WHAT YOU WILL DO — Reproduce the data in full, exactly as given, leaving images out.

┌────────

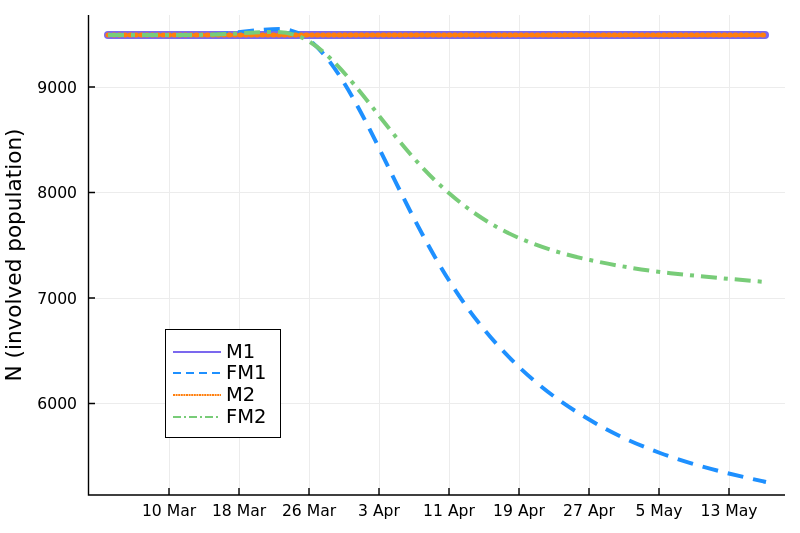
<!DOCTYPE html>
<html lang="en">
<head>
<meta charset="utf-8">
<title>Involved population by model</title>
<style>
:root {
  --paper: #ffffff;
  --ink: #000000;
  --grid: #ececec;
  --m1: #7b68ee;
  --fm1: #1e90ff;
  --m2: #ff7f0e;
  --fm2: #78cc78;
}
* { box-sizing: border-box; margin: 0; padding: 0; }
body { width: 800px; height: 533px; overflow: hidden; background: var(--paper); }
.chart {
  position: relative;
  width: 800px;
  height: 533px;
  overflow: hidden;
  color: var(--ink);
  font-family: "DejaVu Sans", sans-serif;
  font-size: 15.6px;
  line-height: 20px;
}
.plot { position: absolute; inset: 0; display: block; }
.plot path, .plot line, .key line { fill: none; }
.grid { stroke: var(--grid); stroke-width: 1; }
.axes { stroke: var(--ink); stroke-width: 1.4; }
.m1 { stroke: var(--m1); }
.fm1 { stroke: var(--fm1); }
.m2 { stroke: var(--m2); }
.fm2 { stroke: var(--fm2); }
.plot .m1 { stroke-width: 8; stroke-linecap: round; }
.plot .fm1 { stroke-width: 4; stroke-dasharray: 16 10; }
.plot .m2 { stroke-width: 5; stroke-linecap: round; stroke-dasharray: 1 4.5; }
.plot .fm2 { stroke-width: 4; stroke-dasharray: 16 7 4 7; }
.x-labels {
  position: absolute;
  left: 134px;
  top: 501px;
  display: grid;
  grid-template-columns: repeat(9, 70px);
  list-style: none;
  text-align: center;
  white-space: nowrap;
}
.y-labels {
  position: absolute;
  left: 20px;
  top: 35px;
  width: 57px;
  display: grid;
  grid-template-rows: repeat(4, 105.5px);
  align-items: center;
  list-style: none;
  text-align: right;
}
.y-title {
  position: absolute;
  left: 14px;
  top: 255px;
  font-size: 21.6px;
  line-height: 26px;
  white-space: nowrap;
  transform: translate(-50%, -50%) rotate(-90deg);
}
.legend {
  position: absolute;
  left: 165px;
  top: 329px;
  width: 116px;
  height: 109px;
  padding: 11px 7px;
  display: grid;
  grid-template-rows: repeat(4, 21.6px);
  border: 1.4px solid var(--ink);
  background: var(--paper);
  list-style: none;
  font-size: 19.5px;
}
.legend li { display: flex; align-items: center; gap: 5px; }
.key { width: 48px; height: 4px; flex: none; }
.key line { stroke-width: 2; }
.key .fm1 { stroke-dasharray: 8 5; }
.key .m2 { stroke-dasharray: 2 0.6; }
.key .fm2 { stroke-dasharray: 8 3 2 3; }
</style>
</head>
<body>
<main class="chart">
  <svg class="plot" width="800" height="533" viewBox="0 0 800 533" role="img" aria-label="Line chart of involved population from March to May for models M1, FM1, M2 and FM2">
    <path class="grid" d="M169.500 15V495M239.500 15V495M309.500 15V495M379.500 15V495M449.500 15V495M519.500 15V495M589.500 15V495M659.500 15V495M729.500 15V495M88 87.500H785M88 192.500H785M88 298.500H785M88 403.500H785"/>
    <path class="axes" d="M88.500 15V495H785M169 495V488M239 495V488M309 495V488M379 495V488M449 495V488M519 495V488M589 495V488M659 495V488M729 495V488M88 87H95M88 192.500H95M88 298H95M88 403.500H95"/>
    <line class="m1" x1="108" y1="35" x2="765" y2="35"/>
    <path class="fm1" d="M108 35H190C230 35 255 29 280 29C312 29 338 64 380 150C402 195 424 241 450 282C472 317 494 343 519 367C542 389 566 406 590 420C613 434 636 444 660 453C695 466 730 474 766 482"/>
    <line class="m2" x1="108" y1="35" x2="765" y2="35"/>
    <path class="fm2" d="M108 35H190C225 35 250 32 275 32C308 32 330 52 380 117C402 145 424 172 450 194C472 213 494 227 519 238C542 248 566 255 590 260C613 265 636 269 660 272C695 276 730 279 766 282"/>
  </svg>

  <div class="y-title">N (involved population)</div>
  <ul class="y-labels">
    <li>9000</li>
    <li>8000</li>
    <li>7000</li>
    <li>6000</li>
  </ul>
  <ul class="x-labels">
    <li>10 Mar</li>
    <li>18 Mar</li>
    <li>26 Mar</li>
    <li>3 Apr</li>
    <li>11 Apr</li>
    <li>19 Apr</li>
    <li>27 Apr</li>
    <li>5 May</li>
    <li>13 May</li>
  </ul>

  <ul class="legend">
    <li><svg class="key" viewBox="0 0 48 4"><line class="m1" x1="0" y1="2" x2="48" y2="2"/></svg>M1</li>
    <li><svg class="key" viewBox="0 0 48 4"><line class="fm1" x1="0" y1="2" x2="48" y2="2"/></svg>FM1</li>
    <li><svg class="key" viewBox="0 0 48 4"><line class="m2" x1="0" y1="2" x2="48" y2="2"/></svg>M2</li>
    <li><svg class="key" viewBox="0 0 48 4"><line class="fm2" x1="0" y1="2" x2="48" y2="2"/></svg>FM2</li>
  </ul>
</main>
</body>
</html>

└────────

RESULT OF THE TASK —
<!DOCTYPE html>
<html lang="en">
<head>
<meta charset="utf-8">
<title>Involved population by model</title>
<style>
:root {
  --paper: #ffffff;
  --ink: #000000;
  --grid: #ececec;
  --m1: #7b68ee;
  --fm1: #1e90ff;
  --m2: #ff7f0e;
  --fm2: #78cc78;
}
* { box-sizing: border-box; margin: 0; padding: 0; }
body { width: 800px; height: 533px; overflow: hidden; background: var(--paper); }
.chart {
  position: relative;
  width: 800px;
  height: 533px;
  overflow: hidden;
  color: var(--ink);
  font-family: "DejaVu Sans", sans-serif;
  font-size: 15.6px;
  line-height: 20px;
}
.plot { position: absolute; inset: 0; display: block; }
.plot path, .plot line, .key line { fill: none; }
.grid { stroke: var(--grid); stroke-width: 1; }
.axes { stroke: var(--ink); stroke-width: 1.4; }
.m1 { stroke: var(--m1); }
.fm1 { stroke: var(--fm1); }
.m2 { stroke: var(--m2); }
.fm2 { stroke: var(--fm2); }
.plot .m1 { stroke-width: 8; stroke-linecap: round; }
.plot .fm1 { stroke-width: 4; stroke-dasharray: 16 10; }
.plot .m2 { stroke-width: 5; stroke-linecap: round; stroke-dasharray: 1 4.5; }
.plot .fm2 { stroke-width: 4; stroke-dasharray: 16 7 4 7; }
.x-labels {
  position: absolute;
  left: 134px;
  top: 501px;
  display: grid;
  grid-template-columns: repeat(9, 70px);
  list-style: none;
  text-align: center;
  white-space: nowrap;
}
.y-labels {
  position: absolute;
  left: 20px;
  top: 35px;
  width: 57px;
  display: grid;
  grid-template-rows: repeat(4, 105.5px);
  align-items: center;
  list-style: none;
  text-align: right;
}
.y-title {
  position: absolute;
  left: 14px;
  top: 255px;
  font-size: 21.6px;
  line-height: 26px;
  white-space: nowrap;
  transform: translate(-50%, -50%) rotate(-90deg);
}
.legend {
  position: absolute;
  left: 165px;
  top: 329px;
  width: 116px;
  height: 109px;
  padding: 11px 7px;
  display: grid;
  grid-template-rows: repeat(4, 21.6px);
  border: 1.4px solid var(--ink);
  background: var(--paper);
  list-style: none;
  font-size: 19.5px;
}
.legend li { display: flex; align-items: center; gap: 5px; }
.key { width: 48px; height: 4px; flex: none; }
.key line { stroke-width: 2; }
.key .fm1 { stroke-dasharray: 8 5; }
.key .m2 { stroke-dasharray: 2 0.6; }
.key .fm2 { stroke-dasharray: 8 3 2 3; }
</style>
</head>
<body>
<main class="chart">
  <svg class="plot" width="800" height="533" viewBox="0 0 800 533" role="img" aria-label="Line chart of involved population from March to May for models M1, FM1, M2 and FM2">
    <path class="grid" d="M169.500 15V495M239.500 15V495M309.500 15V495M379.500 15V495M449.500 15V495M519.500 15V495M589.500 15V495M659.500 15V495M729.500 15V495M88 87.500H785M88 192.500H785M88 298.500H785M88 403.500H785"/>
    <path class="axes" d="M88.500 15V495H785M169 495V488M239 495V488M309 495V488M379 495V488M449 495V488M519 495V488M589 495V488M659 495V488M729 495V488M88 87H95M88 192.500H95M88 298H95M88 403.500H95"/>
    <line class="m1" x1="108" y1="35" x2="765" y2="35"/>
    <path class="fm1" d="M108 35H190C230 35 255 29 280 29C312 29 338 64 380 150C402 195 424 241 450 282C472 317 494 343 519 367C542 389 566 406 590 420C613 434 636 444 660 453C695 466 730 474 766 482"/>
    <line class="m2" x1="108" y1="35" x2="765" y2="35"/>
    <path class="fm2" d="M108 35H190C225 35 250 32 275 32C308 32 330 52 380 117C402 145 424 172 450 194C472 213 494 227 519 238C542 248 566 255 590 260C613 265 636 269 660 272C695 276 730 279 766 282"/>
  </svg>

  <div class="y-title">N (involved population)</div>
  <ul class="y-labels">
    <li>9000</li>
    <li>8000</li>
    <li>7000</li>
    <li>6000</li>
  </ul>
  <ul class="x-labels">
    <li>10 Mar</li>
    <li>18 Mar</li>
    <li>26 Mar</li>
    <li>3 Apr</li>
    <li>11 Apr</li>
    <li>19 Apr</li>
    <li>27 Apr</li>
    <li>5 May</li>
    <li>13 May</li>
  </ul>

  <ul class="legend">
    <li><svg class="key" viewBox="0 0 48 4"><line class="m1" x1="0" y1="2" x2="48" y2="2"/></svg>M1</li>
    <li><svg class="key" viewBox="0 0 48 4"><line class="fm1" x1="0" y1="2" x2="48" y2="2"/></svg>FM1</li>
    <li><svg class="key" viewBox="0 0 48 4"><line class="m2" x1="0" y1="2" x2="48" y2="2"/></svg>M2</li>
    <li><svg class="key" viewBox="0 0 48 4"><line class="fm2" x1="0" y1="2" x2="48" y2="2"/></svg>FM2</li>
  </ul>
</main>
</body>
</html>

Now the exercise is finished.